“This piece of legislation would revoke key protections for a watershed that contains some of the purest, freshest water in the nation, in the world,” Minnesota Democrat Betty McCollum said.

Gray wolf 

The House voted 209-205 to pass a bill authored by Colorado Republican Lauren Boebert that would remove the gray wolf from the federal endangered species list.

Republicans Fitzpatrick, Matt Gaetz of Florida, Mike Garcia of California and Nancy Mace of South Carolina voted against the bill. Democrats Yadira Caraveo of Colorado, Cuellar, Golden and Perez voted in favor.

Under the bill, states would be empowered to manage wolf populations, Boebert said on the House floor.

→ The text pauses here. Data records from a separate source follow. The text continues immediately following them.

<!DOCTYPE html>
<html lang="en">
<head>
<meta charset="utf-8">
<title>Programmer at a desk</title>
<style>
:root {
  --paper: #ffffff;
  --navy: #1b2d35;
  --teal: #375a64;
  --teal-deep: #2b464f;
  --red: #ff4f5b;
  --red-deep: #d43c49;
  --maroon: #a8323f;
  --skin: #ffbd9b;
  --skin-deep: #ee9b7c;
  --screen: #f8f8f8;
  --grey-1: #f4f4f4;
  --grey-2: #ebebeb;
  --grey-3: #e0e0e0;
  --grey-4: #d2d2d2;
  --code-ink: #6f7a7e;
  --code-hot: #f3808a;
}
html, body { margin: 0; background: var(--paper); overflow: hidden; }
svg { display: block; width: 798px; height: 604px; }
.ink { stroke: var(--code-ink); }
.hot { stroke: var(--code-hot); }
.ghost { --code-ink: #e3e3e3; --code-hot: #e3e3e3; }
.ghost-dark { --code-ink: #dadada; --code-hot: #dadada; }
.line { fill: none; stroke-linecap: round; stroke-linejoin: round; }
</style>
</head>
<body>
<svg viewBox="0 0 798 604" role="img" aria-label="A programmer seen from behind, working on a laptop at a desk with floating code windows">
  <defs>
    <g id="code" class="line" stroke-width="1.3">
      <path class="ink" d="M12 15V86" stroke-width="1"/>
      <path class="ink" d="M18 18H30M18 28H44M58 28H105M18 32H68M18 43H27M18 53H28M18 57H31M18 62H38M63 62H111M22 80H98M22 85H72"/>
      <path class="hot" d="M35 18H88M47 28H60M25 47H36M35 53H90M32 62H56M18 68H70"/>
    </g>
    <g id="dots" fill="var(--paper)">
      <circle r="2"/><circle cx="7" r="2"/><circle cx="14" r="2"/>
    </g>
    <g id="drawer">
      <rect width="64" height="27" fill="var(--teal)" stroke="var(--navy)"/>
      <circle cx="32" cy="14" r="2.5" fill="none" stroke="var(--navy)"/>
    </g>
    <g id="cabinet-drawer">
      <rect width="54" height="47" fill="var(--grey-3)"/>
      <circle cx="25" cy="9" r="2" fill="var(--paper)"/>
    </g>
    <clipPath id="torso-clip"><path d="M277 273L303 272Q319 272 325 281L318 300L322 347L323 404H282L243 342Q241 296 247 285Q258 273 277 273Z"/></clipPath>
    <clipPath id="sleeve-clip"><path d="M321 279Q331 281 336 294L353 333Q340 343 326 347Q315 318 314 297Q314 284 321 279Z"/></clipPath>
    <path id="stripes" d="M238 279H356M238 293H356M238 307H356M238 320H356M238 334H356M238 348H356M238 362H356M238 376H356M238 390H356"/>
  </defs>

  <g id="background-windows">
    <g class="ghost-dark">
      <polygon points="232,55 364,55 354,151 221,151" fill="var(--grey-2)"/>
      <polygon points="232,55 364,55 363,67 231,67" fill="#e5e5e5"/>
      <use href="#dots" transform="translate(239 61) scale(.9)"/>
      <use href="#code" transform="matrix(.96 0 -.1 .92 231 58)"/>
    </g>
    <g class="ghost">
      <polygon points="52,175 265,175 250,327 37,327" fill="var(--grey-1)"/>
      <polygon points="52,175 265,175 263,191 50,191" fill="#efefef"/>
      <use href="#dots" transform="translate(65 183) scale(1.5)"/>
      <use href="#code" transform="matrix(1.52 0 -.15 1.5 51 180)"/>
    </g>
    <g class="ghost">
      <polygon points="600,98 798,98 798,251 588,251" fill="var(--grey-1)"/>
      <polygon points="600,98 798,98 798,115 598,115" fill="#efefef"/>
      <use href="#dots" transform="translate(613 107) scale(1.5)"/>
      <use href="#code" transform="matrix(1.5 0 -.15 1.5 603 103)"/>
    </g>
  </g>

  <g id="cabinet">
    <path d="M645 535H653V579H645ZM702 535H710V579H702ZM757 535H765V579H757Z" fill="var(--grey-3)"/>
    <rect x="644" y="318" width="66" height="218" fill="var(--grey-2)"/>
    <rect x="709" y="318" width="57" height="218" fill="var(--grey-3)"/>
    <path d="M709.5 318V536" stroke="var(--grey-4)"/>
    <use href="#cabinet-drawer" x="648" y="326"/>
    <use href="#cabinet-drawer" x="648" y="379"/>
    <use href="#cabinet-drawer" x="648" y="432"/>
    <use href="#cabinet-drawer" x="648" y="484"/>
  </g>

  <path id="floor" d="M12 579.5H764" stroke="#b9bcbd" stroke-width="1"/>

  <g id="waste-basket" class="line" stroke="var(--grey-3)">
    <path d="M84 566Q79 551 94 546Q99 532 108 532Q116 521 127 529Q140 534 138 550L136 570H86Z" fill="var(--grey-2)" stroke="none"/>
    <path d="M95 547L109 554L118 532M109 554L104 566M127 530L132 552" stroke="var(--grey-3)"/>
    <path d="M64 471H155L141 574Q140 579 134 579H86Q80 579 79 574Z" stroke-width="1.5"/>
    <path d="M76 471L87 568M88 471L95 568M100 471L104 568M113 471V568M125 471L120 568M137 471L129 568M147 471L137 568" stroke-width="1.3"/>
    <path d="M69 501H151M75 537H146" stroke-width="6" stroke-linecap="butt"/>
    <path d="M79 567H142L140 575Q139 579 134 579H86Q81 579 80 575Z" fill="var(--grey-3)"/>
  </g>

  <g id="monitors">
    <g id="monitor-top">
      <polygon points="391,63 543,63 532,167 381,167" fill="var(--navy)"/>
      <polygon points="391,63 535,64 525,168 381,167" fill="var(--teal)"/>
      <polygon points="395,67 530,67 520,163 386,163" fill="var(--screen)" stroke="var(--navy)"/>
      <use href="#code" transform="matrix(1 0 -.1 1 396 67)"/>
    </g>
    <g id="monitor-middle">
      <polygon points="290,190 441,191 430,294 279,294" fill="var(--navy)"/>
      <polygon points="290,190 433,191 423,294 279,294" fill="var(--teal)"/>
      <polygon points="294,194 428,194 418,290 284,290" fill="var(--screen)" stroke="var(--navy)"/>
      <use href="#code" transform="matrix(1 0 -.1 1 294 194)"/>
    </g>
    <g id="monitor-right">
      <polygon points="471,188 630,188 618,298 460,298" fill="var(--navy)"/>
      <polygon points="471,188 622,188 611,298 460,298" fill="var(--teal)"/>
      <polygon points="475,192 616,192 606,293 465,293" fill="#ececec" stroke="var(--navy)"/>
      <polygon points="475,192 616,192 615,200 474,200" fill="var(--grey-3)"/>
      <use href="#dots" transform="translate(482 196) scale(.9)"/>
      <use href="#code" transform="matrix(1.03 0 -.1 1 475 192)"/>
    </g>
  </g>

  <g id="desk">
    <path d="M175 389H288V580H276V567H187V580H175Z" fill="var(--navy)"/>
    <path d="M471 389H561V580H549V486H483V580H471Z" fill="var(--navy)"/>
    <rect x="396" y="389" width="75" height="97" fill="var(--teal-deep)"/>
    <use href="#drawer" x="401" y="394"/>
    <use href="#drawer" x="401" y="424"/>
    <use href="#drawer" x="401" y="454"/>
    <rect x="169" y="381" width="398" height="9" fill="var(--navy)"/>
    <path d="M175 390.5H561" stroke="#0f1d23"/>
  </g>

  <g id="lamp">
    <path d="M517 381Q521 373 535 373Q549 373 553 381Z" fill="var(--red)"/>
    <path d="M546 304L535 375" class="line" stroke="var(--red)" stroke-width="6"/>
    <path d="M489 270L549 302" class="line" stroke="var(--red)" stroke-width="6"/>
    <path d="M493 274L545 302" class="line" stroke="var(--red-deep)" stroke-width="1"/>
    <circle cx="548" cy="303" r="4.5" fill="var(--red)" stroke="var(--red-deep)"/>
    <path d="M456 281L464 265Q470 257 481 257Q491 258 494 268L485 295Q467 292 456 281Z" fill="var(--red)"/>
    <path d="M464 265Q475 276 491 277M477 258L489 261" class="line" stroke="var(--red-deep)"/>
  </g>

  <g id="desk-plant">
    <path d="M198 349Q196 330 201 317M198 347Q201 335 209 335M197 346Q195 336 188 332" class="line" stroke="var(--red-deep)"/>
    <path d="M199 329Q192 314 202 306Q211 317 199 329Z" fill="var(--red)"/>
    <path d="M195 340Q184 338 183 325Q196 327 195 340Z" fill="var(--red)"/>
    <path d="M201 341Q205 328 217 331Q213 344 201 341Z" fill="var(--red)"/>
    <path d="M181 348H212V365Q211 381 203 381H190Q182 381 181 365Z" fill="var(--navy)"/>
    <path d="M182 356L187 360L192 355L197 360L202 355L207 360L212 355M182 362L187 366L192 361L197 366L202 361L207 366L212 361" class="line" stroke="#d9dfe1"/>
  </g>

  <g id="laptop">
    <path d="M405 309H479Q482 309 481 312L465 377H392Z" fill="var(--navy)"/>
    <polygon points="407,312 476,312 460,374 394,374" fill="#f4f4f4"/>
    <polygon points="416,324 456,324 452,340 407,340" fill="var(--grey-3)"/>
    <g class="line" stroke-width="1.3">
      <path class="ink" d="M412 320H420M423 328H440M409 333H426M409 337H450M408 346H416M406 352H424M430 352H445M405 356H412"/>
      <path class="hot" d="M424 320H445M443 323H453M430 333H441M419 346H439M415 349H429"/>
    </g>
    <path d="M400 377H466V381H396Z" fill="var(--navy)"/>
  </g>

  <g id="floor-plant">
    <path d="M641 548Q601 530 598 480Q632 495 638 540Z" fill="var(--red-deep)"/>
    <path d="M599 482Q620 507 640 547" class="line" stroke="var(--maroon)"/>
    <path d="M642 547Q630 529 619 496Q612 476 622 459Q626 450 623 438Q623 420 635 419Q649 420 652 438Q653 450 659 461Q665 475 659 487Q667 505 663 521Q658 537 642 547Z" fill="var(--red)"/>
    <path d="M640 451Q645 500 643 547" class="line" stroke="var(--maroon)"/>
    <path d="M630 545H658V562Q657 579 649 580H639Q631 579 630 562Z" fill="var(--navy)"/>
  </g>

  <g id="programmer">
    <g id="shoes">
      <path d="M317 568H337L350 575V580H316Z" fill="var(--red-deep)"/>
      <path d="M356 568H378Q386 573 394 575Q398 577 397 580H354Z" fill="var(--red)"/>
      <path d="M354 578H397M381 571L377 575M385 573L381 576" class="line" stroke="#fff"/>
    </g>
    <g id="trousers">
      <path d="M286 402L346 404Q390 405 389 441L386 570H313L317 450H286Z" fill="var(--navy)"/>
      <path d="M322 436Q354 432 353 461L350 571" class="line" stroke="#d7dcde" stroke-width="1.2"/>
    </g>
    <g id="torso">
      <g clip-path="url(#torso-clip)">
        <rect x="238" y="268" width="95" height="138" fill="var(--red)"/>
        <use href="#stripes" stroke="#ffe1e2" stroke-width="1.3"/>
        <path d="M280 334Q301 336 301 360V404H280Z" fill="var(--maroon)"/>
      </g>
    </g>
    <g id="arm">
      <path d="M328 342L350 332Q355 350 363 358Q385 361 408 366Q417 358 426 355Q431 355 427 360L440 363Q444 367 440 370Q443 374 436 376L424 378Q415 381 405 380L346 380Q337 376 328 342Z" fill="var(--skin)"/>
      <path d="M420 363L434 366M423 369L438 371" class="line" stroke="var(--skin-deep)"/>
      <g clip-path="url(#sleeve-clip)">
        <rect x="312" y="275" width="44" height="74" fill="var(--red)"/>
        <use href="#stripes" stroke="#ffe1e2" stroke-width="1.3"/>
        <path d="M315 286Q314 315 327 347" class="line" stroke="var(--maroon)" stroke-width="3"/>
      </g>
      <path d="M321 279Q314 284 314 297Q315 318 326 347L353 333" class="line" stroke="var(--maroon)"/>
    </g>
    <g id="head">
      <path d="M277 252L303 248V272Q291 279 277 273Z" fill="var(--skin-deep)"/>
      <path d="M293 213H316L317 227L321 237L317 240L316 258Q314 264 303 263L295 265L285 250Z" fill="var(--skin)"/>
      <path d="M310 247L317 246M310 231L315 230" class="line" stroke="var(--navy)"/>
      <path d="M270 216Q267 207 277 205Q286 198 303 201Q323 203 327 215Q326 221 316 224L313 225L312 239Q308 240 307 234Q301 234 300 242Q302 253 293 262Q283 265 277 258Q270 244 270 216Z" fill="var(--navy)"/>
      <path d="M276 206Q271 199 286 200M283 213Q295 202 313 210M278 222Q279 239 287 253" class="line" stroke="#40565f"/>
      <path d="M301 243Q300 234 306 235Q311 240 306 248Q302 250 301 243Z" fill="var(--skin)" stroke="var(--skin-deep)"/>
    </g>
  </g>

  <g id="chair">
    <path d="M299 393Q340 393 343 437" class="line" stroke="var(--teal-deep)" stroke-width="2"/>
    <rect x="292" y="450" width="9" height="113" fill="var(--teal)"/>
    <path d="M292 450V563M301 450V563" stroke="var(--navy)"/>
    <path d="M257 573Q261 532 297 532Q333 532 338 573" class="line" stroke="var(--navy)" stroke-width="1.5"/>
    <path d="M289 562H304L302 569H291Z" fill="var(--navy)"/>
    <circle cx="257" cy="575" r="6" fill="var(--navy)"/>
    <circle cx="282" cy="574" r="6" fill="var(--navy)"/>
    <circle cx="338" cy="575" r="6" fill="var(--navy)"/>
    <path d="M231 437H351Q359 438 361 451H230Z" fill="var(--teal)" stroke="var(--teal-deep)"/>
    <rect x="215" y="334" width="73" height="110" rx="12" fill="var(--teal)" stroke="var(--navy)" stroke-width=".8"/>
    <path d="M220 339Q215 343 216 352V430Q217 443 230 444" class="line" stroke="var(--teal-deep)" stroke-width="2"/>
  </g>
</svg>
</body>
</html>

During floor debate, Republicans said wolves have fully recovered and no longer needed federal protections. They also said the predators were a nuisance to livestock and the ranchers whose livelihoods depend on cattle and sheep.

“I stand here today celebrating the success story of the Endangered Species Act, seeing that the gray wolf has been fully recovered,” Boebert said. “I also stand today … in defense of our farmers and our ranchers.”

Democrats argued that while gray wolves’ numbers have increased, they are still in danger of extinction if federal protections were to disappear.

Virginia Democrat Don Beyer noted that states such as Montana, Wyoming and Idaho that have delisted wolves saw overhunting.

“We’re in the midst of a biodiversity crisis,” Beyer said. “We should be supporting current scientific efforts by fully funding the agencies that carry out ESA extinction preservation work.”

Beyer also took a veiled shot at South Dakota Gov. Kristi Noem, a Republican who described in a recently published memoir killing her 14-month-old hunting dog in a gravel pit.

Dogs kill twice as many cattle as wolves, Beyer said.

“Yet we don’t say that all good dogs should go to the gravel pit,” he said.

Lead bullets

The House also passed, 214-201, a bill sponsored by Virginia Republican Rob Wittman to block the Department of Agriculture and Department of Interior from regulating the use of lead ammunition or lead fishing equipment on federal lands or waters.

Republicans Fitzpatrick, Gaetz and Vern Buchanan of Florida voted against it.

Democrats Cuellar, Donald Davis of North Carolina, Robert Garcia of California, Golden, Vicente Gonzalez of Texas, Mary Peltola of Alaska and Perez voted in favor.

Each side accused the other of indulging special interests on the issue.

Democrats said Republicans were more concerned about blocking regulations on guns than promoting hunting and fishing.

“When it comes to guns, and now ammo, any type of restriction is too much for Republican ideology,” Huffman said.

Westerman said the bill “probably is more aimed at” fending off “any kind of attack they can take on our Second Amendment rights,” but said that Democrats’ opposition was due to their loyalty to extreme environmentalists.

“Manage these lands for the public, not for your special interest, radical environmental groups,” he said. “I think Congress has to take the lead on that.”

Pennsylvania Capital-Star is part of States Newsroom, a network of news bureaus supported by grants and a coalition of donors as a 501c(3) public charity. Pennsylvania Capital-Star maintains editorial independence. Contact Editor Kim Lyons for questions: info@penncapital-star.com. Follow Pennsylvania Capital-Star on Facebook and Twitter.

This article is republished from Pennsylvania Capital-Star under a Creative Commons license. Read the original article.